Northern Illinois last year, compared to 17,000 the previous
year. You will have to do the research on your own to tell if
you’re properly assessed since each property is assessed
differently depending upon home type and local market

Should you choose to go solo on your assessment challenge,
you will need to find three comparable properties that have
declined in value. Also check the property description with your
assessor to see if it’s correct. If the assessor erroneously
included in your property record a finished basement or more
living space or amenities than you actually have, you can
correct it by contacting the assessor directly. That could
result in an immediate assessment reduction.

Are you a senior citizen or a veteran? There’s another way
you might be able to save on property taxes. Check to see if you
qualify for a special exemption. You also should have a
homestead exemption for living in your home. You also may
receive a break on recent improvements or energy-producing
appliances like solar panels. While this is not part of the
appeals process, it might be another way of saving you money.

Having tried appealing on my own in past years with meager
success, I would recommend you hire a consultant. Assessors are
really in the business of pooling money for taxing bodies; many
of them are not homeowner friendly and assessors may guard the
data and methods they use to value homes zealously. I discovered
this years ago the hard way, and helped set up a nonprofit group
in my area to inform homeowners on how to deal with assessors.

Most private consultants will take a percentage of your tax
savings or a flat fee, or both. They should be experienced
assessment professionals (mine worked in a township assessor’s
office) or a professional appraiser.

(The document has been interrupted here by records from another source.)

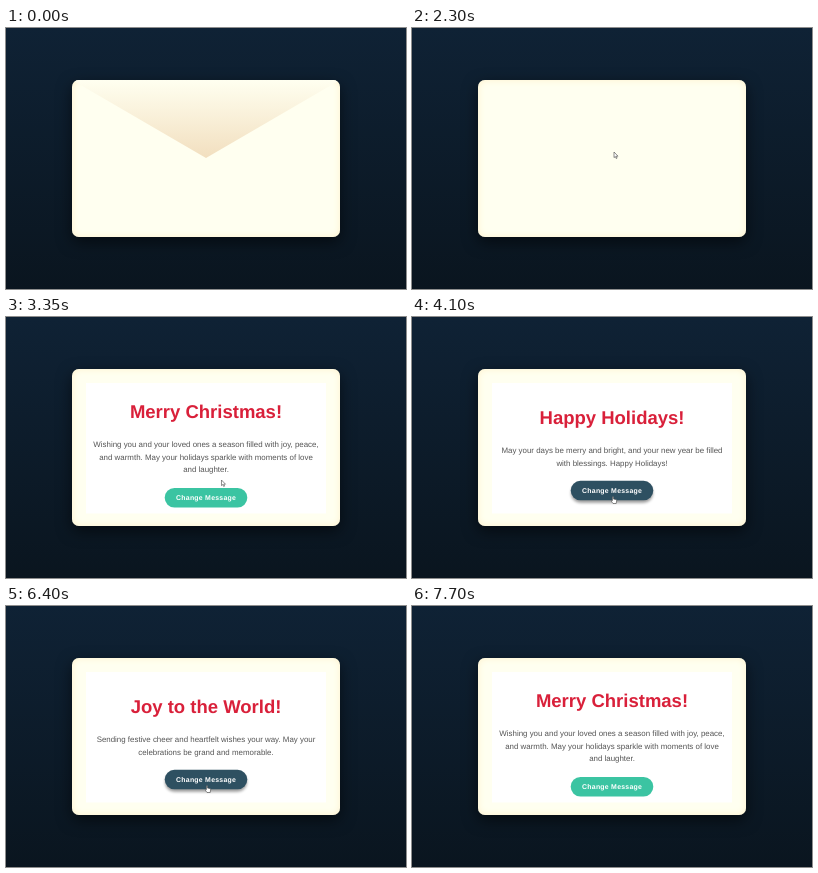
An HTML page that plays this animation: 400x261 px, repeating every 7.75 s.

```html
<!DOCTYPE html>
<html lang="en">
<head>
<meta charset="utf-8">
<title>Greeting envelope</title>
<style>
  html, body { margin: 0; width: 100%; height: 100%; overflow: hidden; }
  body { background: linear-gradient(#0f2235, #0a151f); position: relative; }
  #envelope {
    position: absolute; left: 66px; top: 52px; width: 268px; height: 157px;
    border-radius: 7px; overflow: hidden; background: #fffff0;
    box-shadow: 0 5px 15px rgba(0, 0, 0, .55), inset 0 0 7px #fff2cc;
  }
  svg { display: block; position: absolute; left: 0; top: 0; }
  text {
    font-family: "Liberation Sans", Arial, sans-serif;
    text-anchor: middle; text-rendering: geometricPrecision;
  }
  #title { font-size: 18.5px; font-weight: bold; fill: #d9203a; }
  .line { font-size: 7.92px; fill: #555; }
  #label { font-size: 6.93px; font-weight: bold; letter-spacing: .25px; fill: #fff; }
</style>
</head>
<body>
<div id="envelope">
  <svg width="268" height="157" viewBox="66 52 268 157">
    <defs>
      <linearGradient id="paper" x1="0" y1="0" x2="0" y2="1">
        <stop offset="0" stop-color="#fffff0"/>
        <stop offset="1" stop-color="#f2dfbf"/>
      </linearGradient>
      <filter id="blur" x="-20%" y="-60%" width="140%" height="220%">
        <feGaussianBlur stdDeviation="1.7"/>
      </filter>
    </defs>
    <path id="flap" d="M66 52H334L200 130Z" fill="url(#paper)"/>
    <g id="card">
      <rect x="80" y="66" width="240" height="130.5" fill="#fff"/>
      <text id="title" x="200"></text>
      <text class="line" x="200"></text>
      <text class="line" x="200"></text>
      <text class="line" x="200"></text>
      <g id="button">
        <rect id="shade" x="159" y="2.5" width="82" height="19.5" rx="9.75" filter="url(#blur)"/>
        <rect id="pill" x="158.7" width="82.6" height="19.5" rx="9.75"/>
        <text id="label" x="200.1" y="12.3">Change Message</text>
      </g>
    </g>
  </svg>
</div>
<svg width="400" height="261">
  <g id="cursor" fill="#fff" stroke="#444" stroke-width=".6" stroke-linejoin="round">
    <path id="arrow" d="M0 0V5.6L1.3 4.5 2.2 6.5 3.1 6.1 2.2 4.2H4Z"/>
    <path id="hand" d="M-.6 .4Q0-.4 .6 .4V2.6L3 3.1Q3.8 3.3 3.7 4.2L3.2 7H0L-1.9 4.4Q-1.7 3.5-.6 4.2Z"/>
  </g>
</svg>
<script>
const LOOP = 7750;
const $ = id => document.getElementById(id);
const lines = [...document.querySelectorAll('.line')];

const messages = [
  ['Merry Christmas!',
    'Wishing you and your loved ones a season filled with joy, peace,',
    'and warmth. May your holidays sparkle with moments of love',
    'and laughter.'],
  ['Happy Holidays!',
    'May your days be merry and bright, and your new year be filled',
    'with blessings. Happy Holidays!'],
  ['Joy to the World!',
    'Sending festive cheer and heartfelt wishes your way. May your',
    'celebrations be grand and memorable.']
];

// Pointer stops: time, x, y
const stops = [
  [100, 396, 3], [800, 198, 127], [1700, 198, 127], [2200, 202, 124],
  [2750, 202, 124], [3350, 215.5, 163], [3620, 201, 179.5],
  [6650, 201, 179.5], [7100, 225, 4]
];

const ease = p => p * p * (3 - 2 * p);
const ramp = (t, start, length) => ease(Math.min(1, Math.max(0, (t - start) / length)));
const mix = (a, b, p) => a + (b - a) * p;
const between = (t, a, b) => t >= a && t < b;
const move = (el, x, y) => el.setAttribute('transform', `translate(${x} ${y})`);
const show = (el, on) => el.style.display = on ? '' : 'none';

function pointer(t) {
  const i = stops.findIndex((s, n) => n && t < s[0]);
  if (t < stops[0][0] || i < 0) return null;
  const [a, b] = [stops[i - 1], stops[i]];
  const p = ramp(t, a[0], b[0] - a[0]);
  return [mix(a[1], b[1], p), mix(a[2], b[2], p)];
}

function drawCard(t) {
  $('card').setAttribute('opacity', ramp(t, 2400, 650));
  const [title, ...body] = messages[between(t, 3800, 5100) ? 1 : between(t, 5100, 6450) ? 2 : 0];
  const top = body.length === 3 ? 0 : 6.2;
  const hover = ramp(t, 3480, 280) - ramp(t, 6730, 280);

  $('title').textContent = title;
  $('title').setAttribute('y', 100.6 + top);
  lines.forEach((line, i) => {
    line.textContent = body[i] || '';
    line.setAttribute('y', 129.9 + top + 12.75 * i);
  });
  move($('button'), 0, 171 - top - hover);
  const rgb = [[59, 196, 162], [46, 80, 97]];
  $('pill').setAttribute('fill', `rgb(${rgb[0].map((c, i) => mix(c, rgb[1][i], hover))})`);
  $('shade').setAttribute('opacity', .4 * hover);
}

function draw(t) {
  const lift = 2 * (ramp(t, 400, 300) - ramp(t, 1650, 300));
  $('envelope').style.transform = `translateY(${-lift}px)`;
  const fold = Math.cos(Math.PI / 2 * ramp(t, 1650, 550));
  $('flap').setAttribute('transform', `translate(0 52) scale(1 ${fold}) translate(0 -52)`);
  drawCard(t);

  const at = pointer(t);
  show($('cursor'), at);
  if (at) move($('cursor'), ...at);
  const overLink = between(t, 400, 1700) || between(t, 3480, 6760);
  show($('hand'), overLink);
  show($('arrow'), !overLink);
}

const start = performance.now();
function frame() {
  draw((performance.now() - start) % LOOP);
  requestAnimationFrame(frame);
}
frame();
</script>
</body>
</html>
```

You can find these
consultants through a search engine. Enter “property tax
consultants” for your county. We found ours through a
neighbor’s referral.

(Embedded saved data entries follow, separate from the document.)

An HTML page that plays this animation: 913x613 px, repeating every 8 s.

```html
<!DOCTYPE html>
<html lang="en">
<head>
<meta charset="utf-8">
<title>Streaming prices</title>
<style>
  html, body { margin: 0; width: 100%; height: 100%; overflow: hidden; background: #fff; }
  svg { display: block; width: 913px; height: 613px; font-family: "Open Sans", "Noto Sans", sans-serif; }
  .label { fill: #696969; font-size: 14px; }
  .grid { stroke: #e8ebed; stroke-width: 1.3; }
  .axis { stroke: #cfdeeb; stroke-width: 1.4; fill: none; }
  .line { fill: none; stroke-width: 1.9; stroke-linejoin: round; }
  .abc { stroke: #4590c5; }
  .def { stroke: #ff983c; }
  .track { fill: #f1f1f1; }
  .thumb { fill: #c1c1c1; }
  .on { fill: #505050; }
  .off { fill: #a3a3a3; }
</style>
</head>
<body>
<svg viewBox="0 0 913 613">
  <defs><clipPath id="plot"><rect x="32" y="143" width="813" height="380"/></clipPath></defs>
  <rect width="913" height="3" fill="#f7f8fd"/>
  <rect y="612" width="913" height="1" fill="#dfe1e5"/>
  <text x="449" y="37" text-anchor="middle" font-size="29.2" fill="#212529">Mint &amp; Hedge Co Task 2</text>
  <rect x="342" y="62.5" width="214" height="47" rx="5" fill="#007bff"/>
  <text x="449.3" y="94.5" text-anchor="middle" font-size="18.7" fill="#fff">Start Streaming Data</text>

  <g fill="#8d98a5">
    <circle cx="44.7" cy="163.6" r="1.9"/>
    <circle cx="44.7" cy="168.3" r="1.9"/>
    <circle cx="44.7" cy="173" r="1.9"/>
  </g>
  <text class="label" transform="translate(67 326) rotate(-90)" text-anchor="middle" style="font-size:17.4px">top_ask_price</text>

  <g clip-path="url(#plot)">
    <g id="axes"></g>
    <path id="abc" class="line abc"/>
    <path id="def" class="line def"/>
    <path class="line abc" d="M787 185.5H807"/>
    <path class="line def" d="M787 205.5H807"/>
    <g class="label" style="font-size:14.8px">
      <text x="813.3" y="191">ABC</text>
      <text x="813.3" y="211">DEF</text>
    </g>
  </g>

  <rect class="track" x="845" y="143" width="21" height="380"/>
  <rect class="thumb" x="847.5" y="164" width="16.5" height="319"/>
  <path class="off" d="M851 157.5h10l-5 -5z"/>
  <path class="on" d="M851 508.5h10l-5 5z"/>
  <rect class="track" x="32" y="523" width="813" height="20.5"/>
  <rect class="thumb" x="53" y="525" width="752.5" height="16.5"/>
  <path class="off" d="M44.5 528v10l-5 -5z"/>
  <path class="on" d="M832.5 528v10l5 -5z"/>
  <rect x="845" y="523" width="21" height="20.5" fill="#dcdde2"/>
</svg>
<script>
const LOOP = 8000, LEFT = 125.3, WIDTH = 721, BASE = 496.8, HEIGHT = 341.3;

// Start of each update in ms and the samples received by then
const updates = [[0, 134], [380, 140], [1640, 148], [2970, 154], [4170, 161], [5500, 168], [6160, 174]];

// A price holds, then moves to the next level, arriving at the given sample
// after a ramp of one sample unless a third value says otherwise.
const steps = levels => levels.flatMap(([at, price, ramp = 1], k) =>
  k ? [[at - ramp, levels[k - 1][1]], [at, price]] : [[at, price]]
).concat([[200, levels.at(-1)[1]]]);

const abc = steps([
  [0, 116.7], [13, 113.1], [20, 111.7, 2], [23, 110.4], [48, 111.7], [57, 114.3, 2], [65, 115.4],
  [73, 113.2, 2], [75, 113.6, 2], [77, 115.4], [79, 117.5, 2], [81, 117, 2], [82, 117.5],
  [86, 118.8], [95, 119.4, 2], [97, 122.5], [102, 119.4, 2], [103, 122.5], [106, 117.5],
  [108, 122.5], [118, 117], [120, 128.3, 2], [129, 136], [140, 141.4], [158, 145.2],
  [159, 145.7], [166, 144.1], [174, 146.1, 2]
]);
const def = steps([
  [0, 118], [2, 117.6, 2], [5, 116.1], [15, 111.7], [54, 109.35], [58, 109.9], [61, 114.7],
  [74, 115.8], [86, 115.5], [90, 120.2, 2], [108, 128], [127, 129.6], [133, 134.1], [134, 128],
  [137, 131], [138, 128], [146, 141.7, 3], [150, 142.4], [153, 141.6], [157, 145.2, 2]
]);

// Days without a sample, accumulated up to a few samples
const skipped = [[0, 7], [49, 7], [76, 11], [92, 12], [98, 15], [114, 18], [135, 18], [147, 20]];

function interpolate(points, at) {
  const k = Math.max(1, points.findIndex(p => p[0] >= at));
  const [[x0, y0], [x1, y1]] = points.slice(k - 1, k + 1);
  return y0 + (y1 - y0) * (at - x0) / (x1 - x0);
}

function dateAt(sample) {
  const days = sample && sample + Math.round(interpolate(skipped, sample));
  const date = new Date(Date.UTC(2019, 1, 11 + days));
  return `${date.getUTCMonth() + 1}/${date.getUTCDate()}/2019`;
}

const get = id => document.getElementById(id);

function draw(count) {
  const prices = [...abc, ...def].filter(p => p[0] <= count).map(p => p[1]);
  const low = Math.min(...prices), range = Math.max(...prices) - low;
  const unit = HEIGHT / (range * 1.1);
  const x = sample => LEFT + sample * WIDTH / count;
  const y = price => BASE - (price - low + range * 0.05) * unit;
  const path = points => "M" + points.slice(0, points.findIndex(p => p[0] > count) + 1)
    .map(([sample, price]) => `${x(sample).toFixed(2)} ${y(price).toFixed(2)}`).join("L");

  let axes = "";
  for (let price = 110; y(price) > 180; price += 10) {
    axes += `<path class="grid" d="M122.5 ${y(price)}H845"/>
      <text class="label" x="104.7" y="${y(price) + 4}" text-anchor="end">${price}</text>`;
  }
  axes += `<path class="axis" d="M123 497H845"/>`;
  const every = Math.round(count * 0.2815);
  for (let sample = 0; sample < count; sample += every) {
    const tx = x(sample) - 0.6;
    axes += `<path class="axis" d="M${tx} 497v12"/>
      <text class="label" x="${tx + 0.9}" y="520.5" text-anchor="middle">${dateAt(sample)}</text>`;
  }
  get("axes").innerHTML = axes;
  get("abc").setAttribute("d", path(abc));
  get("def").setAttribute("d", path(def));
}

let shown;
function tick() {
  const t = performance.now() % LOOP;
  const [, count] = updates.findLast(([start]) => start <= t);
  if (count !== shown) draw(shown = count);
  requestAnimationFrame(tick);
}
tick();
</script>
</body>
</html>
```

Keep in mind that an appraisal for a bank is not the same
thing as a valuation for the assessor. It’s a different animal
and your assessor may not accept a current real-estate

If you cannot reach an agreement with your local government
assessor on a lower home value, then you can appeal at the state
and county levels, although that typically involves more time
and paperwork. Many appeal boards are incredibly backed up and
if you miss their deadlines, you’ll have to wait another year.

Here is another misconception you need to avoid: While you
can lower your home’s assessed value, it does not always
translate into a lower tax bill. The other side of the equation
is what rates local taxing bodies such as schools, fire
districts and counties charge you. They can – and will – raise
their rates to cover their budget shortfalls. So you can have
situations where home values have plummeted, but tax rates go up
to cover revenue shortfalls.

Begin planning your assessment challenge now. You will not
only lower your total ownership expenses, but make your home
more marketable. A lower tax bill than your neighbors adds
considerably to curb appeal when it comes time to sell.
Editing by Linda Stern and Phil Berlowitz)